:: What to do ::
In the records below, find every line with the word "border" and copy it.

Exercise input START

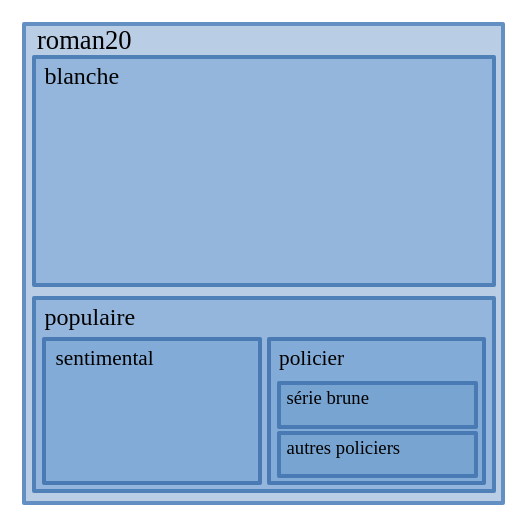
<!DOCTYPE html>
<html lang="fr">
<head>
<meta charset="utf-8">
<title>roman20</title>
<style>
:root {
  --paper: #ffffff;
  --ink: #000000;
  --fill-root: #b9cde5;
  --fill-genre: #95b6dc;
  --fill-subgenre: #83abd7;
  --fill-series: #78a4d2;
  --line-root: #648fc2;
  --line-genre: #5080b8;
  --line-subgenre: #4a7ab3;
}
* { box-sizing: border-box; margin: 0; }
body {
  width: 527px;
  height: 527px;
  padding: 22px;
  overflow: hidden;
  background: var(--paper);
  color: var(--ink);
  font-family: "Liberation Serif", serif;
}
.box {
  display: flex;
  flex-direction: column;
  border: 4px solid;
  border-radius: 2px;
}
.label { font-weight: 400; white-space: nowrap; }

.root {
  width: 483px;
  height: 483px;
  padding: 0 5px 8px 6px;
  background: var(--fill-root);
  border-color: var(--line-root);
}
.root > .label { padding-left: 5px; font-size: 26.6px; line-height: 29px; }

.genre { background: var(--fill-genre); border-color: var(--line-genre); }
.genre > .label { padding-left: 8.5px; font-size: 24px; line-height: 35px; }
.blanche { height: 232px; margin-bottom: 9px; }
.populaire { height: 197px; }

.subgenres {
  display: grid;
  grid-template-columns: 220px 219px;
  gap: 5px;
  height: 148px;
  margin: 2px 6px 0;
}
.subgenre { background: var(--fill-subgenre); border-color: var(--line-subgenre); }
.subgenre > .label { padding-left: 8px; font-size: 21.3px; line-height: 34px; }
.sentimental > .label { padding-left: 9.5px; }

.series-list {
  display: flex;
  flex-direction: column;
  gap: 2px;
  margin: 6px 4px 0 6px;
}
.series {
  height: 48px;
  background: var(--fill-series);
  border-color: var(--line-subgenre);
}
.series:last-child { height: 47px; }
.series > .label { padding-left: 5.5px; font-size: 18.7px; line-height: 26px; }
</style>
</head>
<body>
<main class="box root">
  <h1 class="label">roman20</h1>
  <section class="box genre blanche">
    <h2 class="label">blanche</h2>
  </section>
  <section class="box genre populaire">
    <h2 class="label">populaire</h2>
    <div class="subgenres">
      <section class="box subgenre sentimental">
        <h3 class="label">sentimental</h3>
      </section>
      <section class="box subgenre policier">
        <h3 class="label">policier</h3>
        <div class="series-list">
          <section class="box series"><h4 class="label">série brune</h4></section>
          <section class="box series"><h4 class="label">autres policiers</h4></section>
        </div>
      </section>
    </div>
  </section>
</main>
</body>
</html>
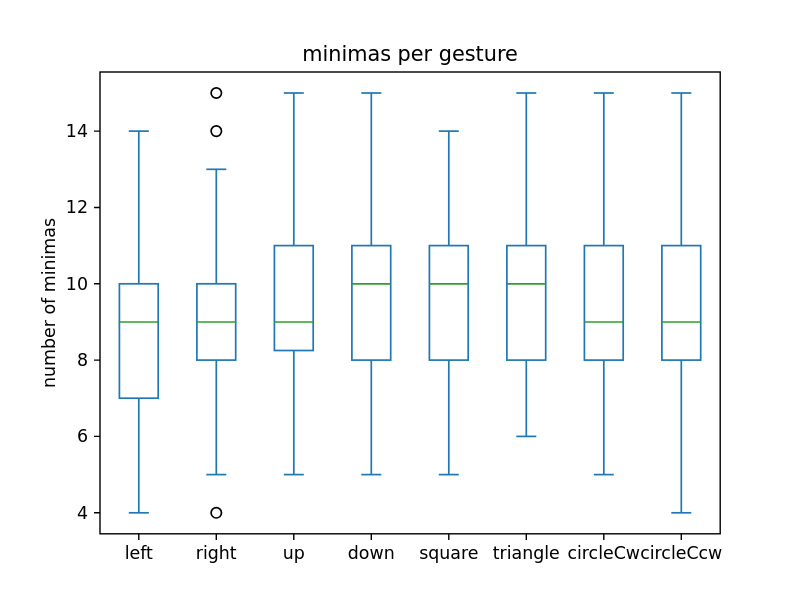
<!DOCTYPE html>
<html lang="en">
<head>
<meta charset="utf-8">
<title>minimas per gesture</title>
<style>
:root {
  --paper: #fff;
  --ink: #000;
  --box: #1f77b4;
  --median: #2ca02c;
}
* { box-sizing: border-box; margin: 0; padding: 0; }
html, body { width: 801px; height: 600px; overflow: hidden; background: var(--paper); }
.chart {
  position: relative;
  width: 801px;
  height: 600px;
  overflow: hidden;
  color: var(--ink);
  font: 17.4px/24px "DejaVu Sans", sans-serif;
  white-space: nowrap;
}
.plot { position: absolute; inset: 0; display: block; }
.plot path, .plot line, .plot rect, .plot circle { fill: none; stroke-width: 1.7; }
.axes { stroke: var(--ink); }
.axes rect, .axes path { stroke-width: 1.4; }
.boxes { stroke: var(--box); }
.medians { stroke: var(--median); }
.outliers { stroke: var(--ink); }
.title {
  position: absolute;
  left: 100px;
  top: 42px;
  width: 620px;
  font-size: 20.8px;
  font-weight: 400;
  line-height: 24px;
  text-align: center;
}
.value-title {
  position: absolute;
  left: -51px;
  top: 291px;
  width: 200px;
  text-align: center;
  transform: rotate(-90deg);
}
.values {
  position: absolute;
  left: 38px;
  top: 93px;
  width: 50px;
  height: 458px;
  display: grid;
  grid-template-rows: repeat(6, 1fr);
  align-items: center;
  text-align: right;
  list-style: none;
}
.gestures {
  position: absolute;
  left: 100px;
  top: 541px;
  width: 620px;
  display: grid;
  grid-template-columns: repeat(8, 77.5px);
  justify-items: center;
  list-style: none;
}
</style>
</head>
<body>
<main class="chart">
  <h1 class="title">minimas per gesture</h1>
  <p class="value-title">number of minimas</p>
  <ul class="values">
    <li>14</li><li>12</li><li>10</li><li>8</li><li>6</li><li>4</li>
  </ul>

  <svg class="plot" width="801" height="600" viewBox="0 0 801 600" role="img" aria-label="Box plot of the number of minimas for eight gestures">
    <defs>
      <path id="cap" d="M-10 0H10"/>
      <path id="median" d="M-19.4 0H19.4"/>
      <circle id="outlier" r="5.2"/>
    </defs>

    <g class="boxes">
      <g id="left" transform="translate(138.8 0)">
        <rect x="-19.4" y="283.8" width="38.8" height="114.4"/>
        <path d="M0 131.1V283.8M0 398.2V512.8"/>
        <use href="#cap" y="131.1"/><use href="#cap" y="512.8"/>
      </g>
      <g id="right" transform="translate(216.3 0)">
        <rect x="-19.4" y="283.8" width="38.8" height="76.3"/>
        <path d="M0 169.3V283.8M0 360.1V474.6"/>
        <use href="#cap" y="169.3"/><use href="#cap" y="474.6"/>
      </g>
      <g id="up" transform="translate(293.8 0)">
        <rect x="-19.4" y="245.6" width="38.8" height="104.9"/>
        <path d="M0 93V245.6M0 350.5V474.6"/>
        <use href="#cap" y="93"/><use href="#cap" y="474.6"/>
      </g>
      <g id="down" transform="translate(371.3 0)">
        <rect x="-19.4" y="245.6" width="38.8" height="114.5"/>
        <path d="M0 93V245.6M0 360.1V474.6"/>
        <use href="#cap" y="93"/><use href="#cap" y="474.6"/>
      </g>
      <g id="square" transform="translate(448.8 0)">
        <rect x="-19.4" y="245.6" width="38.8" height="114.5"/>
        <path d="M0 131.1V245.6M0 360.1V474.6"/>
        <use href="#cap" y="131.1"/><use href="#cap" y="474.6"/>
      </g>
      <g id="triangle" transform="translate(526.3 0)">
        <rect x="-19.4" y="245.6" width="38.8" height="114.5"/>
        <path d="M0 93V245.6M0 360.1V436.4"/>
        <use href="#cap" y="93"/><use href="#cap" y="436.4"/>
      </g>
      <g id="circle-cw" transform="translate(603.8 0)">
        <rect x="-19.4" y="245.6" width="38.8" height="114.5"/>
        <path d="M0 93V245.6M0 360.1V474.6"/>
        <use href="#cap" y="93"/><use href="#cap" y="474.6"/>
      </g>
      <g id="circle-ccw" transform="translate(681.3 0)">
        <rect x="-19.4" y="245.6" width="38.8" height="114.5"/>
        <path d="M0 93V245.6M0 360.1V512.8"/>
        <use href="#cap" y="93"/><use href="#cap" y="512.8"/>
      </g>
    </g>

    <g class="medians">
      <use href="#median" x="138.8" y="322"/>
      <use href="#median" x="216.3" y="322"/>
      <use href="#median" x="293.8" y="322"/>
      <use href="#median" x="371.3" y="283.8"/>
      <use href="#median" x="448.8" y="283.8"/>
      <use href="#median" x="526.3" y="283.8"/>
      <use href="#median" x="603.8" y="322"/>
      <use href="#median" x="681.3" y="322"/>
    </g>

    <g class="outliers">
      <use href="#outlier" x="216.3" y="93"/>
      <use href="#outlier" x="216.3" y="131.1"/>
      <use href="#outlier" x="216.3" y="512.8"/>
    </g>

    <g class="axes">
      <rect x="100" y="72" width="620.2" height="461.8"/>
      <path d="M94 131.1h6M94 207.5h6M94 283.8h6M94 360.1h6M94 436.4h6M94 512.8h6"/>
      <path d="M138.8 534v6M216.3 534v6M293.8 534v6M371.3 534v6M448.8 534v6M526.3 534v6M603.8 534v6M681.3 534v6"/>
    </g>
  </svg>

  <ul class="gestures">
    <li>left</li><li>right</li><li>up</li><li>down</li><li>square</li><li>triangle</li><li>circleCw</li><li>circleCcw</li>
  </ul>
</main>
</body>
</html>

Exercise input END

:: Problem solution ::
* { box-sizing: border-box; margin: 0; }
  border: 4px solid;
  border-radius: 2px;
  border-color: var(--line-root);
.genre { background: var(--fill-genre); border-color: var(--line-genre); }
.subgenre { background: var(--fill-subgenre); border-color: var(--line-subgenre); }
  border-color: var(--line-subgenre);
* { box-sizing: border-box; margin: 0; padding: 0; }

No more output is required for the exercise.